The task: The records follow. Give them all back exactly.

::::

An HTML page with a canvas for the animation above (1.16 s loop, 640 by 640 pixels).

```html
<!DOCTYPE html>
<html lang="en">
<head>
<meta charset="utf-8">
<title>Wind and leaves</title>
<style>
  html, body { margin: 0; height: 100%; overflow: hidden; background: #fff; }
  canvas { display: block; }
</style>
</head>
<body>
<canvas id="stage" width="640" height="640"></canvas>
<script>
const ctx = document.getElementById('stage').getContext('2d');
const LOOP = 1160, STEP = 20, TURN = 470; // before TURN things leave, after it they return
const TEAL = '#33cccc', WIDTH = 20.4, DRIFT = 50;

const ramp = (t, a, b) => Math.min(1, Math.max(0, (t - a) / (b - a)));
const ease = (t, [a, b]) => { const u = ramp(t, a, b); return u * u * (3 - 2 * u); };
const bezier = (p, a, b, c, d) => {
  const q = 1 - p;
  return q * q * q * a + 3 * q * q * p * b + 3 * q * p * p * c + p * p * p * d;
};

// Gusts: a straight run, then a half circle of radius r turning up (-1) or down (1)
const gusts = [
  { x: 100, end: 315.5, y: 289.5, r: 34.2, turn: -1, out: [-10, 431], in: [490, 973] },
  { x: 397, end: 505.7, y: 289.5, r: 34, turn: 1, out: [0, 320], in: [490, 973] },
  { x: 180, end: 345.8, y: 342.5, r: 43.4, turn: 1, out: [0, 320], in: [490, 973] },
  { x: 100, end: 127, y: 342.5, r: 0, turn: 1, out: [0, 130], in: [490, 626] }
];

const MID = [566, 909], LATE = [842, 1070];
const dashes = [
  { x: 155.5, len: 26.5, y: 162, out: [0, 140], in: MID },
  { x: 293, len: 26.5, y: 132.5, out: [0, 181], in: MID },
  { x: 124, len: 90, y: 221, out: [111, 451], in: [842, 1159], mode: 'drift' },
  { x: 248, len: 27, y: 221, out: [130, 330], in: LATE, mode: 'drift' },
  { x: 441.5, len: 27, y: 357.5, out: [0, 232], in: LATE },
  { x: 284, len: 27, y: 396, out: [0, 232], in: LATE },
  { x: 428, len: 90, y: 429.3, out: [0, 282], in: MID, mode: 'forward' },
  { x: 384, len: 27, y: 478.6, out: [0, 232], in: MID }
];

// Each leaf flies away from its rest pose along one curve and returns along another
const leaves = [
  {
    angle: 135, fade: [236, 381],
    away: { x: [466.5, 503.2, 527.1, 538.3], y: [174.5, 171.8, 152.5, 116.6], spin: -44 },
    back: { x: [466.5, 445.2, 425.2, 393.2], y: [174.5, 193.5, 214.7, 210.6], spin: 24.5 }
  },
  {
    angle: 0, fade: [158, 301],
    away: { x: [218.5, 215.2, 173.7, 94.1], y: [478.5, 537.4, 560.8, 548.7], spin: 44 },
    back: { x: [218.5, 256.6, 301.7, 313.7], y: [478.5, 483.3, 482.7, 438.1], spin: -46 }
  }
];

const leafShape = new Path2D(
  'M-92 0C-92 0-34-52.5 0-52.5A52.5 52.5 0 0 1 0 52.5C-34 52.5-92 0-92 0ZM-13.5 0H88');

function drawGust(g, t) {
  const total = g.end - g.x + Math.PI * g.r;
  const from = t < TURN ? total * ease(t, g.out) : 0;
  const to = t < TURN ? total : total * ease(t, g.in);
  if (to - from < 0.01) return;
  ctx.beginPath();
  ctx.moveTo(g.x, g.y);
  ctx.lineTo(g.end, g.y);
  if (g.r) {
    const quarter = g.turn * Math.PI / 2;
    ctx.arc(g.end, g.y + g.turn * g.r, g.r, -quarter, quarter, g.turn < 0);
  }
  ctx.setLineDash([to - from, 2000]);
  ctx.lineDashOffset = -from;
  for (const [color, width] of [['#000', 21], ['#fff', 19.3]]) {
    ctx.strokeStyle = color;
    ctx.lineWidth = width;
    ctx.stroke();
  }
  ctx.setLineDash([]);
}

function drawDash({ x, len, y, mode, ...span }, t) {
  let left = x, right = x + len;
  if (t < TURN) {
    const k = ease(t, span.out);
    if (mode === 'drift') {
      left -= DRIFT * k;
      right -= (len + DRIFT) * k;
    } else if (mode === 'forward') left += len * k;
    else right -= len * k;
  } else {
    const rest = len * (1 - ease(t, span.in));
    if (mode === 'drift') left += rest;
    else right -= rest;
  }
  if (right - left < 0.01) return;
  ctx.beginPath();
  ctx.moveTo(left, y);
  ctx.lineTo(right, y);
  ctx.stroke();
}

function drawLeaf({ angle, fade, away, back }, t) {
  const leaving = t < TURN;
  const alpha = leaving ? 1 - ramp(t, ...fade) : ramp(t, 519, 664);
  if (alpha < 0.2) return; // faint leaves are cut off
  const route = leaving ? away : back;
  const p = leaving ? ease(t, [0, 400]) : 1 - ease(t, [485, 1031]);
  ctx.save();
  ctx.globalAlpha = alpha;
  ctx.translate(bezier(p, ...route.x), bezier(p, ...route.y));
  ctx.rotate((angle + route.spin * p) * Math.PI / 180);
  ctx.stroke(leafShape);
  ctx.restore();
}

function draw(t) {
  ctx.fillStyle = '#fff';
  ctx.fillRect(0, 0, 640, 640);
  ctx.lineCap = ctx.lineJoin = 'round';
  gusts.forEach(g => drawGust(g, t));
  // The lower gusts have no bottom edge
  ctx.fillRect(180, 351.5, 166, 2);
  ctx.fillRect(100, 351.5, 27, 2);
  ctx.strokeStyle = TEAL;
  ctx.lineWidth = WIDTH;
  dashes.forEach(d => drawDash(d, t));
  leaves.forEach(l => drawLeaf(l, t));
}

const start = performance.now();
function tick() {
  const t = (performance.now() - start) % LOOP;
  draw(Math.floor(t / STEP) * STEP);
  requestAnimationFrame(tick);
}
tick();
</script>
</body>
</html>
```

::::

The answer:
An HTML page with a canvas for the animation above (1.16 s loop, 640 by 640 pixels).

```html
<!DOCTYPE html>
<html lang="en">
<head>
<meta charset="utf-8">
<title>Wind and leaves</title>
<style>
  html, body { margin: 0; height: 100%; overflow: hidden; background: #fff; }
  canvas { display: block; }
</style>
</head>
<body>
<canvas id="stage" width="640" height="640"></canvas>
<script>
const ctx = document.getElementById('stage').getContext('2d');
const LOOP = 1160, STEP = 20, TURN = 470; // before TURN things leave, after it they return
const TEAL = '#33cccc', WIDTH = 20.4, DRIFT = 50;

const ramp = (t, a, b) => Math.min(1, Math.max(0, (t - a) / (b - a)));
const ease = (t, [a, b]) => { const u = ramp(t, a, b); return u * u * (3 - 2 * u); };
const bezier = (p, a, b, c, d) => {
  const q = 1 - p;
  return q * q * q * a + 3 * q * q * p * b + 3 * q * p * p * c + p * p * p * d;
};

// Gusts: a straight run, then a half circle of radius r turning up (-1) or down (1)
const gusts = [
  { x: 100, end: 315.5, y: 289.5, r: 34.2, turn: -1, out: [-10, 431], in: [490, 973] },
  { x: 397, end: 505.7, y: 289.5, r: 34, turn: 1, out: [0, 320], in: [490, 973] },
  { x: 180, end: 345.8, y: 342.5, r: 43.4, turn: 1, out: [0, 320], in: [490, 973] },
  { x: 100, end: 127, y: 342.5, r: 0, turn: 1, out: [0, 130], in: [490, 626] }
];

const MID = [566, 909], LATE = [842, 1070];
const dashes = [
  { x: 155.5, len: 26.5, y: 162, out: [0, 140], in: MID },
  { x: 293, len: 26.5, y: 132.5, out: [0, 181], in: MID },
  { x: 124, len: 90, y: 221, out: [111, 451], in: [842, 1159], mode: 'drift' },
  { x: 248, len: 27, y: 221, out: [130, 330], in: LATE, mode: 'drift' },
  { x: 441.5, len: 27, y: 357.5, out: [0, 232], in: LATE },
  { x: 284, len: 27, y: 396, out: [0, 232], in: LATE },
  { x: 428, len: 90, y: 429.3, out: [0, 282], in: MID, mode: 'forward' },
  { x: 384, len: 27, y: 478.6, out: [0, 232], in: MID }
];

// Each leaf flies away from its rest pose along one curve and returns along another
const leaves = [
  {
    angle: 135, fade: [236, 381],
    away: { x: [466.5, 503.2, 527.1, 538.3], y: [174.5, 171.8, 152.5, 116.6], spin: -44 },
    back: { x: [466.5, 445.2, 425.2, 393.2], y: [174.5, 193.5, 214.7, 210.6], spin: 24.5 }
  },
  {
    angle: 0, fade: [158, 301],
    away: { x: [218.5, 215.2, 173.7, 94.1], y: [478.5, 537.4, 560.8, 548.7], spin: 44 },
    back: { x: [218.5, 256.6, 301.7, 313.7], y: [478.5, 483.3, 482.7, 438.1], spin: -46 }
  }
];

const leafShape = new Path2D(
  'M-92 0C-92 0-34-52.5 0-52.5A52.5 52.5 0 0 1 0 52.5C-34 52.5-92 0-92 0ZM-13.5 0H88');

function drawGust(g, t) {
  const total = g.end - g.x + Math.PI * g.r;
  const from = t < TURN ? total * ease(t, g.out) : 0;
  const to = t < TURN ? total : total * ease(t, g.in);
  if (to - from < 0.01) return;
  ctx.beginPath();
  ctx.moveTo(g.x, g.y);
  ctx.lineTo(g.end, g.y);
  if (g.r) {
    const quarter = g.turn * Math.PI / 2;
    ctx.arc(g.end, g.y + g.turn * g.r, g.r, -quarter, quarter, g.turn < 0);
  }
  ctx.setLineDash([to - from, 2000]);
  ctx.lineDashOffset = -from;
  for (const [color, width] of [['#000', 21], ['#fff', 19.3]]) {
    ctx.strokeStyle = color;
    ctx.lineWidth = width;
    ctx.stroke();
  }
  ctx.setLineDash([]);
}

function drawDash({ x, len, y, mode, ...span }, t) {
  let left = x, right = x + len;
  if (t < TURN) {
    const k = ease(t, span.out);
    if (mode === 'drift') {
      left -= DRIFT * k;
      right -= (len + DRIFT) * k;
    } else if (mode === 'forward') left += len * k;
    else right -= len * k;
  } else {
    const rest = len * (1 - ease(t, span.in));
    if (mode === 'drift') left += rest;
    else right -= rest;
  }
  if (right - left < 0.01) return;
  ctx.beginPath();
  ctx.moveTo(left, y);
  ctx.lineTo(right, y);
  ctx.stroke();
}

function drawLeaf({ angle, fade, away, back }, t) {
  const leaving = t < TURN;
  const alpha = leaving ? 1 - ramp(t, ...fade) : ramp(t, 519, 664);
  if (alpha < 0.2) return; // faint leaves are cut off
  const route = leaving ? away : back;
  const p = leaving ? ease(t, [0, 400]) : 1 - ease(t, [485, 1031]);
  ctx.save();
  ctx.globalAlpha = alpha;
  ctx.translate(bezier(p, ...route.x), bezier(p, ...route.y));
  ctx.rotate((angle + route.spin * p) * Math.PI / 180);
  ctx.stroke(leafShape);
  ctx.restore();
}

function draw(t) {
  ctx.fillStyle = '#fff';
  ctx.fillRect(0, 0, 640, 640);
  ctx.lineCap = ctx.lineJoin = 'round';
  gusts.forEach(g => drawGust(g, t));
  // The lower gusts have no bottom edge
  ctx.fillRect(180, 351.5, 166, 2);
  ctx.fillRect(100, 351.5, 27, 2);
  ctx.strokeStyle = TEAL;
  ctx.lineWidth = WIDTH;
  dashes.forEach(d => drawDash(d, t));
  leaves.forEach(l => drawLeaf(l, t));
}

const start = performance.now();
function tick() {
  const t = (performance.now() - start) % LOOP;
  draw(Math.floor(t / STEP) * STEP);
  requestAnimationFrame(tick);
}
tick();
</script>
</body>
</html>
```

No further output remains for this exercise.